So it’s hardly surprising that a four-year-old, four-lawyer French boutique would jump at the chance of a tie-up with the firm. Even if said tie-up takes the form of a somewhat hazy sounding “co-operation agreement”.
For Lovells, the arrangement gives access to the dominant position held by indigenous French insolvency lawyers, while Lovells can offer its new friend access to its full-service Paris offering.
The French firm’s boss seems pretty pleased with the new arrangement: “Lovells’ international network, the breadth of their business restructuring and insolvency practice in the UK and in Germany, and the full service aspect of their Paris bureau have made of this firm an obvious partner for the development of my practice.”
But why would Lovells’ normally loquacious press team be so unforthcoming with news of the new venture? Perhaps the new friend’s name, when spoken with a British tongue, could have something to do with it.

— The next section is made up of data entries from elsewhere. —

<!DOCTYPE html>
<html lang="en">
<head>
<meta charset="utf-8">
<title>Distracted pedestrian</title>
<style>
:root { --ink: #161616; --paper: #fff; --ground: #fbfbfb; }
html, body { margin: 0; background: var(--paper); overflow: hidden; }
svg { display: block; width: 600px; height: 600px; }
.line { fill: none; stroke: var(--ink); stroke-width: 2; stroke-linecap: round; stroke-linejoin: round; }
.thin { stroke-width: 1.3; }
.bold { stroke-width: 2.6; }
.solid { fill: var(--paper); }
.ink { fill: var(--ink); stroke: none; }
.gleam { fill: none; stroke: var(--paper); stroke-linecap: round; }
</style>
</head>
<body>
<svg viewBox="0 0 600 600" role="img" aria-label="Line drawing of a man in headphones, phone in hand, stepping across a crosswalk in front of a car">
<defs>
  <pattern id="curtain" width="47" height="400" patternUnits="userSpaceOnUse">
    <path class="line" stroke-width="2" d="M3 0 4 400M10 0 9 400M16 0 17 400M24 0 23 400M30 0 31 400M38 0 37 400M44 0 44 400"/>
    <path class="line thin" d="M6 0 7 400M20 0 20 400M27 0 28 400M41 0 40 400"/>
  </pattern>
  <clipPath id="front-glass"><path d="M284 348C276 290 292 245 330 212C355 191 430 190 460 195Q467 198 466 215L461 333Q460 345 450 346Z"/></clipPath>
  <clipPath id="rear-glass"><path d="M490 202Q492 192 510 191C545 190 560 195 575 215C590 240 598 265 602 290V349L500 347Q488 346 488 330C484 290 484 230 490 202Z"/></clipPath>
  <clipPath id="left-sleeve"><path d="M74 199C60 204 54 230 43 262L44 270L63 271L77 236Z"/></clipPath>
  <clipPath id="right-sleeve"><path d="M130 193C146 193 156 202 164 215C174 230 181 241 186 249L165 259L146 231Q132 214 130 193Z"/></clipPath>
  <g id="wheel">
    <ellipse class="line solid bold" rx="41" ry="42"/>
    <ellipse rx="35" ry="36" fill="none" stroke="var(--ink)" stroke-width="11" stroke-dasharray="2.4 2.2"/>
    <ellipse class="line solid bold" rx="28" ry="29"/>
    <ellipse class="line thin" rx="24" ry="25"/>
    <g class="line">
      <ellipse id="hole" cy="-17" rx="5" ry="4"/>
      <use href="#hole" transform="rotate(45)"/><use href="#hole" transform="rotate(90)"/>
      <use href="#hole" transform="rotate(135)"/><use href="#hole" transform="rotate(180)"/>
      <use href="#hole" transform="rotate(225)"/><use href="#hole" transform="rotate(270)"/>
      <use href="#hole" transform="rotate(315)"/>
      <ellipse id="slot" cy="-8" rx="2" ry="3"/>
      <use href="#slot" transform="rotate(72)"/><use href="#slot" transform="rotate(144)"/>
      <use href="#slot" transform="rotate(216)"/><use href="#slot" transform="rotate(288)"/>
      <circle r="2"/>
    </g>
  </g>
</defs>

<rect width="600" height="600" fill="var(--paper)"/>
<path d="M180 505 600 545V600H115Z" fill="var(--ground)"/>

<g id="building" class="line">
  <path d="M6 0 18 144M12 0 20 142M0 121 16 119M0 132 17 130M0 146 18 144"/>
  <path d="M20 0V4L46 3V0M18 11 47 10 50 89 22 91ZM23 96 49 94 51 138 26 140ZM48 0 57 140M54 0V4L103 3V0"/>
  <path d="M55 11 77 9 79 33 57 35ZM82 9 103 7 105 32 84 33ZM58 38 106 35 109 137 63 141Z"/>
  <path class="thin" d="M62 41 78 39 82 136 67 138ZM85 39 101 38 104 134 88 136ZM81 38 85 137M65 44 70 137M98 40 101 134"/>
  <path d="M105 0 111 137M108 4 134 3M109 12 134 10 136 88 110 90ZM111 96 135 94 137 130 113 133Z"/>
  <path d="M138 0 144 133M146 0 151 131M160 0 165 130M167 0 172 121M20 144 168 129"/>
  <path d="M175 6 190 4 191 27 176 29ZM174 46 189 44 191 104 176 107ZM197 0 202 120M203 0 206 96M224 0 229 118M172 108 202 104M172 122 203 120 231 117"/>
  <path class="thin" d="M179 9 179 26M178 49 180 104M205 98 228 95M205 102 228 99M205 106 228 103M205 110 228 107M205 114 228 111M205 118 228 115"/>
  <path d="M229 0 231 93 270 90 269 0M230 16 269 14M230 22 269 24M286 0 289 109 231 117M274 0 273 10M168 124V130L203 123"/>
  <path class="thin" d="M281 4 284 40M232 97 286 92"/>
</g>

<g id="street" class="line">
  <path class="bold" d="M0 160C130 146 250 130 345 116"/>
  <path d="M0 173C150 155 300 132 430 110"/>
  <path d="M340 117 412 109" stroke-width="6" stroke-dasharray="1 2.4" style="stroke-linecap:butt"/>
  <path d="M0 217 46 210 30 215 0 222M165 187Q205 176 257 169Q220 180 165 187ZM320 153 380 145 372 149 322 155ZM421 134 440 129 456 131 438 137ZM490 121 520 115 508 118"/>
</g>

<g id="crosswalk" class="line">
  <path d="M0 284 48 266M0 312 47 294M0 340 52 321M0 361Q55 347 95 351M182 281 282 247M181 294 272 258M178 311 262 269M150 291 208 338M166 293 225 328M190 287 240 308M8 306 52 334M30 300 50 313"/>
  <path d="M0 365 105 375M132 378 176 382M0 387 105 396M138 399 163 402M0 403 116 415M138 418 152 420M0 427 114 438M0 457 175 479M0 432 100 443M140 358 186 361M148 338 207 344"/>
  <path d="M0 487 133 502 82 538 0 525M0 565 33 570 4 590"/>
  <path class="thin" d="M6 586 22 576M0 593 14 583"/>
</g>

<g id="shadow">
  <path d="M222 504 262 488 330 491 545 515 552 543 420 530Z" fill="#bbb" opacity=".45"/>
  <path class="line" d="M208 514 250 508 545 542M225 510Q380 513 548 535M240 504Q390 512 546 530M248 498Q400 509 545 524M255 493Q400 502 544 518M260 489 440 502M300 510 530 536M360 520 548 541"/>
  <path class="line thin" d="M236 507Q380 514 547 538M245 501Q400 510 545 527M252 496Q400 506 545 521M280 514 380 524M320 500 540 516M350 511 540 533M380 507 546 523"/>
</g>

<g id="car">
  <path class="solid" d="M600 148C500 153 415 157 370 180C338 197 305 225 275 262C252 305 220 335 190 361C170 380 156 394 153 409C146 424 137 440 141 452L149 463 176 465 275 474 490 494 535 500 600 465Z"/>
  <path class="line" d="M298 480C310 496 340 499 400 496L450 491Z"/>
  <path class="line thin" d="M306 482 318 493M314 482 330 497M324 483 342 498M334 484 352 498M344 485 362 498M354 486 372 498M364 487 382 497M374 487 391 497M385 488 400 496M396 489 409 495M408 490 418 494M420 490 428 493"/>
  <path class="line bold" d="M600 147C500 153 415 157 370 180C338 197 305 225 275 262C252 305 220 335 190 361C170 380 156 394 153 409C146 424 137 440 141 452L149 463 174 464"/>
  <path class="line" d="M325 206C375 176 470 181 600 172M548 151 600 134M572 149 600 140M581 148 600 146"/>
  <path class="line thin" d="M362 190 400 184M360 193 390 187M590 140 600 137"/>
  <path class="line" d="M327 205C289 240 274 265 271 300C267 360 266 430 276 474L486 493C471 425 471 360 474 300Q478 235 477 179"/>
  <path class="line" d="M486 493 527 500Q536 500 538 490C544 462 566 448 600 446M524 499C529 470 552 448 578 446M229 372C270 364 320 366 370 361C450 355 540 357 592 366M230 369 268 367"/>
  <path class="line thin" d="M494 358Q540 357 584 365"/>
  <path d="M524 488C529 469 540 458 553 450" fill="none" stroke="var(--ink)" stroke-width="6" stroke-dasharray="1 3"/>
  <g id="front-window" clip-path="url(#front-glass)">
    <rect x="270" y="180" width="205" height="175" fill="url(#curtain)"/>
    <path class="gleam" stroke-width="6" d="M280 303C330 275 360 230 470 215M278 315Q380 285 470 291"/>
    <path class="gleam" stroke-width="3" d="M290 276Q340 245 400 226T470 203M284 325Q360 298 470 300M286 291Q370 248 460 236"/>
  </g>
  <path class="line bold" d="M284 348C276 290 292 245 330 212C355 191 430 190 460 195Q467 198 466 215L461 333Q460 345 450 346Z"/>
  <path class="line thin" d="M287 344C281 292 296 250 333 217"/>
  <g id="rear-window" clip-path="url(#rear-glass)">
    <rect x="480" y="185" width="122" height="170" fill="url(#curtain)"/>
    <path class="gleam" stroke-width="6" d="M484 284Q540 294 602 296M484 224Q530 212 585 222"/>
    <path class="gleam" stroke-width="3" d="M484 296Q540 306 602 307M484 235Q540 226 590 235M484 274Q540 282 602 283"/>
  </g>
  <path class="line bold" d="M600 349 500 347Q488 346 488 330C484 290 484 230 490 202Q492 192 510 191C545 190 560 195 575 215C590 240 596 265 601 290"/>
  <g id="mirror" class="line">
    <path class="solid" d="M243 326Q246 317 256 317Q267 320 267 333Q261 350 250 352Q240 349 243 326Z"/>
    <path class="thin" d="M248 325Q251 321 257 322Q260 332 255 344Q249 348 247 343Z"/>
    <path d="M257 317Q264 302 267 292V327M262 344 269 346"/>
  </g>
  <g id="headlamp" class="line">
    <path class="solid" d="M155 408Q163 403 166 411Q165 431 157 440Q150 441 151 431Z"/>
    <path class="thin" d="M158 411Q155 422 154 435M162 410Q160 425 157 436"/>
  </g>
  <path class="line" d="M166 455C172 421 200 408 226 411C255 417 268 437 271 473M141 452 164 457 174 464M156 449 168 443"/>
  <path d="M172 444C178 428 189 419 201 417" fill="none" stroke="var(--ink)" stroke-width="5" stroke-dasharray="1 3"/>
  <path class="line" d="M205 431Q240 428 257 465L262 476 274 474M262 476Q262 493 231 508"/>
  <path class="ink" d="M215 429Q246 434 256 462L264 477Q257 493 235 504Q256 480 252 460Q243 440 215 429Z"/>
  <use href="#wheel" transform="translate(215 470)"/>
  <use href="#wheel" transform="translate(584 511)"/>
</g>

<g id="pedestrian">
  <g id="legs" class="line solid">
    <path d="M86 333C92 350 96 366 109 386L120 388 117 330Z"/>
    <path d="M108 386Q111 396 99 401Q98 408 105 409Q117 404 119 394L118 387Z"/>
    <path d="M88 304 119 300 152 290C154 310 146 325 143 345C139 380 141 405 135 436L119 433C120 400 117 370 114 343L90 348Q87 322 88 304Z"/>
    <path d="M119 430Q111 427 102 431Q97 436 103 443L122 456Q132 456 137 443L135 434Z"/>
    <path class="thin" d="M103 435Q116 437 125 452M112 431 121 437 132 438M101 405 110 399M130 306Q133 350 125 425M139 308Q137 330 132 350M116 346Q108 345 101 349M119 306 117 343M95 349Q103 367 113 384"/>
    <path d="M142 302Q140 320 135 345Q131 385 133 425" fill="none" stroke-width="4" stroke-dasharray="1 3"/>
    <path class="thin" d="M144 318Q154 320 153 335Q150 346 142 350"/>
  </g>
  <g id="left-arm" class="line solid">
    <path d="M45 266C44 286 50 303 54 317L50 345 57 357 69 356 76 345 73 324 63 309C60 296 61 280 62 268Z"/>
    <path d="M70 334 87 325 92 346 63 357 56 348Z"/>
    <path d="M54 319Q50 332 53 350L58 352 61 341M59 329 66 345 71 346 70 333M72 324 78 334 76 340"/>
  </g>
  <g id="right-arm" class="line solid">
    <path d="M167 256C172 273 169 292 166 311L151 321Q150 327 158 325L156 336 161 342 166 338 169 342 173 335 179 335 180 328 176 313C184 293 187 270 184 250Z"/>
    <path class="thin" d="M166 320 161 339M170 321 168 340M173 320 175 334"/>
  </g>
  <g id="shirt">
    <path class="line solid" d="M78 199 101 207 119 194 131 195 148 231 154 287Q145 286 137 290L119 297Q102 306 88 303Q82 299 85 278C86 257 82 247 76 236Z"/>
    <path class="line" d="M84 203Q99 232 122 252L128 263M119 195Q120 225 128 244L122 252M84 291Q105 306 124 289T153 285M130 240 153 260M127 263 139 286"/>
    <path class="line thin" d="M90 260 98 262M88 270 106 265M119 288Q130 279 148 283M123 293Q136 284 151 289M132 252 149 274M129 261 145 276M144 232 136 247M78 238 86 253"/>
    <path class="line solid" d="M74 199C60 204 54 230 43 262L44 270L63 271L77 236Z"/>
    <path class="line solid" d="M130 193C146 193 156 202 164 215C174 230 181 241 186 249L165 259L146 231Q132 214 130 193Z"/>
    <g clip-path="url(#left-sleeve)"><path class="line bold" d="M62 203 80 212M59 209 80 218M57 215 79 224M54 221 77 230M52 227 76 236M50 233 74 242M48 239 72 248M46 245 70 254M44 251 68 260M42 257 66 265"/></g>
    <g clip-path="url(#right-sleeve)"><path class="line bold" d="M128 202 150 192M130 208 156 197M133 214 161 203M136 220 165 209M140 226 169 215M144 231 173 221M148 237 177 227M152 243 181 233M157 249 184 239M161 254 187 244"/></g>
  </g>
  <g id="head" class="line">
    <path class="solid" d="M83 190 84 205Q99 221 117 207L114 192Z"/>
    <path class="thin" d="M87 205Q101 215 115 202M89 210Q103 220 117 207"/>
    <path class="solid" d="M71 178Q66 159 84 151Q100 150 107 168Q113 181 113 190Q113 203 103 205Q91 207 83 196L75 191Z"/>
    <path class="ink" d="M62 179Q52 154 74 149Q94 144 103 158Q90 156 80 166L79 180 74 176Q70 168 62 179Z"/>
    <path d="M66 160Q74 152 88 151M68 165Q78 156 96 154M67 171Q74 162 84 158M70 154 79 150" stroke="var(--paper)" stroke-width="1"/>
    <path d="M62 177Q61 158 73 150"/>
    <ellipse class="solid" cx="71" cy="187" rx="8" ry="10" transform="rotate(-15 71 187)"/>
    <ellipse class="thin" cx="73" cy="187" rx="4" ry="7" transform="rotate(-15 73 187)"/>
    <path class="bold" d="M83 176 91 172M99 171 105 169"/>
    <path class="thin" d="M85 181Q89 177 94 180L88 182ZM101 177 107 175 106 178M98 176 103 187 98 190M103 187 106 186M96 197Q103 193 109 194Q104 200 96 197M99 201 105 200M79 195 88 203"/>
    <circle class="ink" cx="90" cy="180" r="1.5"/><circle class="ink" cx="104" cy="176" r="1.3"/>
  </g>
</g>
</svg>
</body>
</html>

It’s sad but it’s true; Kuntz & Associés never fails to raise a puerile twitter this side of the channel. Just look at what our readershave so far said about the tie-up.